■ **WHAT THIS TASK INVOLVES**: Please return the records below exactly as they appear, leaving every picture out.
(INPUT begins)
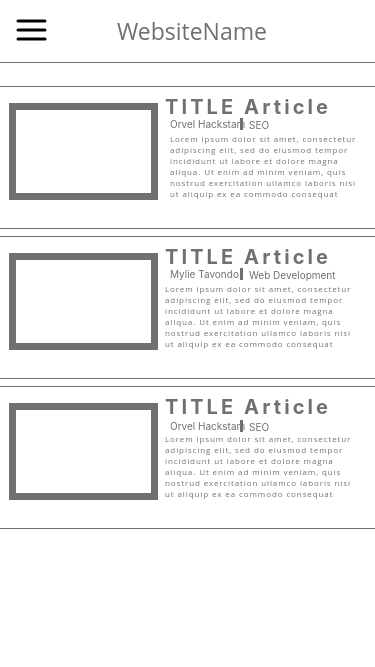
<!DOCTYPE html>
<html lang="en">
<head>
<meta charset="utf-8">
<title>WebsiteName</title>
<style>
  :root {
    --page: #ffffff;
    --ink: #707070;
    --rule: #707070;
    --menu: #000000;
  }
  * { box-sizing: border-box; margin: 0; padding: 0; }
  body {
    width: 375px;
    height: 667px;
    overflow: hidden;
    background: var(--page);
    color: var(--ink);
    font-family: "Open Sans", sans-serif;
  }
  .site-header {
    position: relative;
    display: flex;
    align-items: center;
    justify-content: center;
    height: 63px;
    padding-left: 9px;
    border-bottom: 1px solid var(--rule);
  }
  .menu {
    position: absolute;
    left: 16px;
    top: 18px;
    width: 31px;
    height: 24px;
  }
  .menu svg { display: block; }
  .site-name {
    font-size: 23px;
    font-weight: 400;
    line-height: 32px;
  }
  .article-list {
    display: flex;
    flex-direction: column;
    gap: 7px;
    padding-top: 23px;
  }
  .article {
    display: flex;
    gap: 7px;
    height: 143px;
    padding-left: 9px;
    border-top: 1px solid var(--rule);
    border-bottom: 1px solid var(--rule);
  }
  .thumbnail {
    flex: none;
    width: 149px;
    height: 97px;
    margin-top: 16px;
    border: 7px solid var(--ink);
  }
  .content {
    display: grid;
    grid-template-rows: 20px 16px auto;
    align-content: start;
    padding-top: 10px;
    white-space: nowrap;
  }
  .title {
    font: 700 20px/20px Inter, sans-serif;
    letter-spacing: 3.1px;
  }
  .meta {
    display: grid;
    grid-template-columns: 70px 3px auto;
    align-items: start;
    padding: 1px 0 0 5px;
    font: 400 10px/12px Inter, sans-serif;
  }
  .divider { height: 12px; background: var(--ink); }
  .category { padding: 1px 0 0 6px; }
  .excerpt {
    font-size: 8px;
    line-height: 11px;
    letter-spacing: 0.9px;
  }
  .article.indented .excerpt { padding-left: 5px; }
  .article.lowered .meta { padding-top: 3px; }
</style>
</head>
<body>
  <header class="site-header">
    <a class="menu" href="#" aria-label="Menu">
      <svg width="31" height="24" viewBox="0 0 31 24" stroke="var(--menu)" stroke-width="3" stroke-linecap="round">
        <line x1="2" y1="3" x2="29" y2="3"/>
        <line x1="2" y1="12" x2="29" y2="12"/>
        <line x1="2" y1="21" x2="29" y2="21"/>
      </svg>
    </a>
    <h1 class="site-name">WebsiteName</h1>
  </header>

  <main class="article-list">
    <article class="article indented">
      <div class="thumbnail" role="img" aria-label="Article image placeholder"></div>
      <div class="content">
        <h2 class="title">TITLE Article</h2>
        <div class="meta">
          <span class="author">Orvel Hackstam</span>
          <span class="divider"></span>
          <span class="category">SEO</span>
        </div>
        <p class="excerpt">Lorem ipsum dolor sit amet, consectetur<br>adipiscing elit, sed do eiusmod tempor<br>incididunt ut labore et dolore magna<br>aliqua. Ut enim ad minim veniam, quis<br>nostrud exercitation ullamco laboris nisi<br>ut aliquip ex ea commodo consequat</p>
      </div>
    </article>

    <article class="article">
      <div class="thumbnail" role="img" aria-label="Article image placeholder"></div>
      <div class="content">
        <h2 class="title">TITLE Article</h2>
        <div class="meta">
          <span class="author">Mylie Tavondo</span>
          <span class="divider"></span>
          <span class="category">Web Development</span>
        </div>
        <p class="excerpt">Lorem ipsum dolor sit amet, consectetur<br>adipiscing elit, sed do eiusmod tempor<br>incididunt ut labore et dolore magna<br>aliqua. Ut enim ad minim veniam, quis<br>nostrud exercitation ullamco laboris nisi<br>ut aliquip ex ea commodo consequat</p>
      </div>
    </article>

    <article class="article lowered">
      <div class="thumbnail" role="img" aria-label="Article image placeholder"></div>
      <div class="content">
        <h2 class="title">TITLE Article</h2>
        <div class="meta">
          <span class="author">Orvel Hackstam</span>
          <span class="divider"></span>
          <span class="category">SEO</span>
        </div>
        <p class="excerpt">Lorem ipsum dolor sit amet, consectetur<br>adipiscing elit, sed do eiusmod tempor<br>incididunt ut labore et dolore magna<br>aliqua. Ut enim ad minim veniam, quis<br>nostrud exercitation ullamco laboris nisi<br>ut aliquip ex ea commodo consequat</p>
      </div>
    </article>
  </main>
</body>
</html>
(INPUT ends)
■ **SOLVED EXERCISE**:
<!DOCTYPE html>
<html lang="en">
<head>
<meta charset="utf-8">
<title>WebsiteName</title>
<style>
  :root {
    --page: #ffffff;
    --ink: #707070;
    --rule: #707070;
    --menu: #000000;
  }
  * { box-sizing: border-box; margin: 0; padding: 0; }
  body {
    width: 375px;
    height: 667px;
    overflow: hidden;
    background: var(--page);
    color: var(--ink);
    font-family: "Open Sans", sans-serif;
  }
  .site-header {
    position: relative;
    display: flex;
    align-items: center;
    justify-content: center;
    height: 63px;
    padding-left: 9px;
    border-bottom: 1px solid var(--rule);
  }
  .menu {
    position: absolute;
    left: 16px;
    top: 18px;
    width: 31px;
    height: 24px;
  }
  .menu svg { display: block; }
  .site-name {
    font-size: 23px;
    font-weight: 400;
    line-height: 32px;
  }
  .article-list {
    display: flex;
    flex-direction: column;
    gap: 7px;
    padding-top: 23px;
  }
  .article {
    display: flex;
    gap: 7px;
    height: 143px;
    padding-left: 9px;
    border-top: 1px solid var(--rule);
    border-bottom: 1px solid var(--rule);
  }
  .thumbnail {
    flex: none;
    width: 149px;
    height: 97px;
    margin-top: 16px;
    border: 7px solid var(--ink);
  }
  .content {
    display: grid;
    grid-template-rows: 20px 16px auto;
    align-content: start;
    padding-top: 10px;
    white-space: nowrap;
  }
  .title {
    font: 700 20px/20px Inter, sans-serif;
    letter-spacing: 3.1px;
  }
  .meta {
    display: grid;
    grid-template-columns: 70px 3px auto;
    align-items: start;
    padding: 1px 0 0 5px;
    font: 400 10px/12px Inter, sans-serif;
  }
  .divider { height: 12px; background: var(--ink); }
  .category { padding: 1px 0 0 6px; }
  .excerpt {
    font-size: 8px;
    line-height: 11px;
    letter-spacing: 0.9px;
  }
  .article.indented .excerpt { padding-left: 5px; }
  .article.lowered .meta { padding-top: 3px; }
</style>
</head>
<body>
  <header class="site-header">
    <a class="menu" href="#" aria-label="Menu">
      <svg width="31" height="24" viewBox="0 0 31 24" stroke="var(--menu)" stroke-width="3" stroke-linecap="round">
        <line x1="2" y1="3" x2="29" y2="3"/>
        <line x1="2" y1="12" x2="29" y2="12"/>
        <line x1="2" y1="21" x2="29" y2="21"/>
      </svg>
    </a>
    <h1 class="site-name">WebsiteName</h1>
  </header>

  <main class="article-list">
    <article class="article indented">
      <div class="thumbnail" role="img" aria-label="Article image placeholder"></div>
      <div class="content">
        <h2 class="title">TITLE Article</h2>
        <div class="meta">
          <span class="author">Orvel Hackstam</span>
          <span class="divider"></span>
          <span class="category">SEO</span>
        </div>
        <p class="excerpt">Lorem ipsum dolor sit amet, consectetur<br>adipiscing elit, sed do eiusmod tempor<br>incididunt ut labore et dolore magna<br>aliqua. Ut enim ad minim veniam, quis<br>nostrud exercitation ullamco laboris nisi<br>ut aliquip ex ea commodo consequat</p>
      </div>
    </article>

    <article class="article">
      <div class="thumbnail" role="img" aria-label="Article image placeholder"></div>
      <div class="content">
        <h2 class="title">TITLE Article</h2>
        <div class="meta">
          <span class="author">Mylie Tavondo</span>
          <span class="divider"></span>
          <span class="category">Web Development</span>
        </div>
        <p class="excerpt">Lorem ipsum dolor sit amet, consectetur<br>adipiscing elit, sed do eiusmod tempor<br>incididunt ut labore et dolore magna<br>aliqua. Ut enim ad minim veniam, quis<br>nostrud exercitation ullamco laboris nisi<br>ut aliquip ex ea commodo consequat</p>
      </div>
    </article>

    <article class="article lowered">
      <div class="thumbnail" role="img" aria-label="Article image placeholder"></div>
      <div class="content">
        <h2 class="title">TITLE Article</h2>
        <div class="meta">
          <span class="author">Orvel Hackstam</span>
          <span class="divider"></span>
          <span class="category">SEO</span>
        </div>
        <p class="excerpt">Lorem ipsum dolor sit amet, consectetur<br>adipiscing elit, sed do eiusmod tempor<br>incididunt ut labore et dolore magna<br>aliqua. Ut enim ad minim veniam, quis<br>nostrud exercitation ullamco laboris nisi<br>ut aliquip ex ea commodo consequat</p>
      </div>
    </article>
  </main>
</body>
</html>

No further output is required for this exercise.